TASK GOAL:
Each line from the start of the data below through the one containing "0; background: var(--sky);" must be reproduced exactly.

DATA START

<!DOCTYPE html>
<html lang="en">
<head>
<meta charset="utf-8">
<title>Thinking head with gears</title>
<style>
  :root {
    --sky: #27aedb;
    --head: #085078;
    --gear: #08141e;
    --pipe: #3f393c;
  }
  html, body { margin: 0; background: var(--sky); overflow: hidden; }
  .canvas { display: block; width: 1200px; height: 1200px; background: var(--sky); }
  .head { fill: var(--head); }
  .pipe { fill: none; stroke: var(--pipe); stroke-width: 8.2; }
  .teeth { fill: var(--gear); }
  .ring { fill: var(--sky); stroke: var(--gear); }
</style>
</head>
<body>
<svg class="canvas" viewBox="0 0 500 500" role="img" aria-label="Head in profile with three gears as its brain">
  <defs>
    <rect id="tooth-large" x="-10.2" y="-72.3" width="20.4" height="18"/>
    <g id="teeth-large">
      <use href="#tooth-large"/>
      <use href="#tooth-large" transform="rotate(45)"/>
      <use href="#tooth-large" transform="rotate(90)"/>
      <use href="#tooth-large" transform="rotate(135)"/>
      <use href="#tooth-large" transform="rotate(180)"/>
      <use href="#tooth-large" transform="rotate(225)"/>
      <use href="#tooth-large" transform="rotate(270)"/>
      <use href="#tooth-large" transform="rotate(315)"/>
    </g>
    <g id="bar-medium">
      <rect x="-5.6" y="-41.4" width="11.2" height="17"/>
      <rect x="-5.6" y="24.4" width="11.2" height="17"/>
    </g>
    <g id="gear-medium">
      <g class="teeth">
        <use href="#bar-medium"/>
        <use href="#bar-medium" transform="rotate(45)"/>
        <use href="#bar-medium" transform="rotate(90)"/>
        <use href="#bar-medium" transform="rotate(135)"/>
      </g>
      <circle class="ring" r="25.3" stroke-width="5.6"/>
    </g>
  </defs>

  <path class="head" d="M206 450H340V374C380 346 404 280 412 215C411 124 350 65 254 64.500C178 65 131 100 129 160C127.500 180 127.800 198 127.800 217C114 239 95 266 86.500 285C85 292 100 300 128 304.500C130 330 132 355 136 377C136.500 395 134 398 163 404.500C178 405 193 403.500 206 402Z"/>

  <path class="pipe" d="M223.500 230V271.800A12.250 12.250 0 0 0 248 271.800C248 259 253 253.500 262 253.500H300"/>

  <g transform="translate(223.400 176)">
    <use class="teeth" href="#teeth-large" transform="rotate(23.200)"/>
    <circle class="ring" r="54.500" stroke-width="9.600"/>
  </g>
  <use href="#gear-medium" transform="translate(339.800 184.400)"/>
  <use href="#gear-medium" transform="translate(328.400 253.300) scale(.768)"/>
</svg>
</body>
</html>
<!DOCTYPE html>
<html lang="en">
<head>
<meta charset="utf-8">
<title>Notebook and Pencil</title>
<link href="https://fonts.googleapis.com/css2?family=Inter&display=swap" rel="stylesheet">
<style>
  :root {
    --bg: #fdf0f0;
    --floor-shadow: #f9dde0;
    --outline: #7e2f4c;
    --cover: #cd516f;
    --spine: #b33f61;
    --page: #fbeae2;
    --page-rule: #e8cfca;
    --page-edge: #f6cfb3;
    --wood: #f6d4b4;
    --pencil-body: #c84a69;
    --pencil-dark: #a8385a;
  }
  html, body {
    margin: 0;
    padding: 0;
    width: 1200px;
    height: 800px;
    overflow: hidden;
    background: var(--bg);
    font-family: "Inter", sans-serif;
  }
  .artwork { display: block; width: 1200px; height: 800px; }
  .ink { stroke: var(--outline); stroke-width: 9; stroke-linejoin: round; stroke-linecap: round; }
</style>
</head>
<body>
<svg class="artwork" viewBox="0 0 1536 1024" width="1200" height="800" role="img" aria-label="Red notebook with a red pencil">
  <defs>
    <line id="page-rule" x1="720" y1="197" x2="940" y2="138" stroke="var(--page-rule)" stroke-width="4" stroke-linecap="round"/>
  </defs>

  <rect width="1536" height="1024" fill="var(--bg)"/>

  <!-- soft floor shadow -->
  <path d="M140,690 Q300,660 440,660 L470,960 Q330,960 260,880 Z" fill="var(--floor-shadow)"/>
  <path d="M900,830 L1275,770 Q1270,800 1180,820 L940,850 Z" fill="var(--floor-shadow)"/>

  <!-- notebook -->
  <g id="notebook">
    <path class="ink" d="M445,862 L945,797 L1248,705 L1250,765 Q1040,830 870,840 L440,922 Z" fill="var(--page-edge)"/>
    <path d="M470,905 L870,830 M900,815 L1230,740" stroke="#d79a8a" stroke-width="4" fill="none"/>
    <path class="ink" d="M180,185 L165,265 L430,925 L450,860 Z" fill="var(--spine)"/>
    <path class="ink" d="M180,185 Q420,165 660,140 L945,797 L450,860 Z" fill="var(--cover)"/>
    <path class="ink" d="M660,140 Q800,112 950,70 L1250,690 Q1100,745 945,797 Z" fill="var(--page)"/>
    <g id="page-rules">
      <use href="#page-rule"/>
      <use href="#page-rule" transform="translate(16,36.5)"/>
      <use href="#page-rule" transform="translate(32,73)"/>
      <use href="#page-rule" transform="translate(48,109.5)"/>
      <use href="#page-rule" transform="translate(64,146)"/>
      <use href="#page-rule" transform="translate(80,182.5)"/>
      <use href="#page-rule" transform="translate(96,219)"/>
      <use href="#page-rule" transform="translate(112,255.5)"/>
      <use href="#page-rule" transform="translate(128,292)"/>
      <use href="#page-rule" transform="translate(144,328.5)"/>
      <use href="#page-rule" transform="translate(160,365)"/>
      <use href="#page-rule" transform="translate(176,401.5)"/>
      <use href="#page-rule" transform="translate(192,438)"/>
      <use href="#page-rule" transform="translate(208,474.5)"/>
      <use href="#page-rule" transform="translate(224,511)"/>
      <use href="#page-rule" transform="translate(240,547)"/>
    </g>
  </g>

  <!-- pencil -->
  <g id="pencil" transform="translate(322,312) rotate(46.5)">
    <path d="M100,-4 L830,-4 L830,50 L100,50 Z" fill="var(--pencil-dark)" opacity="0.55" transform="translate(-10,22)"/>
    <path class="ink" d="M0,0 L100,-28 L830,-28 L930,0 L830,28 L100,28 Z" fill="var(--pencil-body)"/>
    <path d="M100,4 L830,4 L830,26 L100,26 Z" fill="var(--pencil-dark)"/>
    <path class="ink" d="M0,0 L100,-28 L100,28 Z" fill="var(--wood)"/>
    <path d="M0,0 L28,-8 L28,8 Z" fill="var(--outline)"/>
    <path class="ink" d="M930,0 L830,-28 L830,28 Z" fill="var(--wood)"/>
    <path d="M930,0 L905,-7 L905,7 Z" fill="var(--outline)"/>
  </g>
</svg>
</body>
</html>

DATA END

RESPONSE:
<!DOCTYPE html>
<html lang="en">
<head>
<meta charset="utf-8">
<title>Thinking head with gears</title>
<style>
  :root {
    --sky: #27aedb;
    --head: #085078;
    --gear: #08141e;
    --pipe: #3f393c;
  }
  html, body { margin: 0; background: var(--sky); overflow: hidden; }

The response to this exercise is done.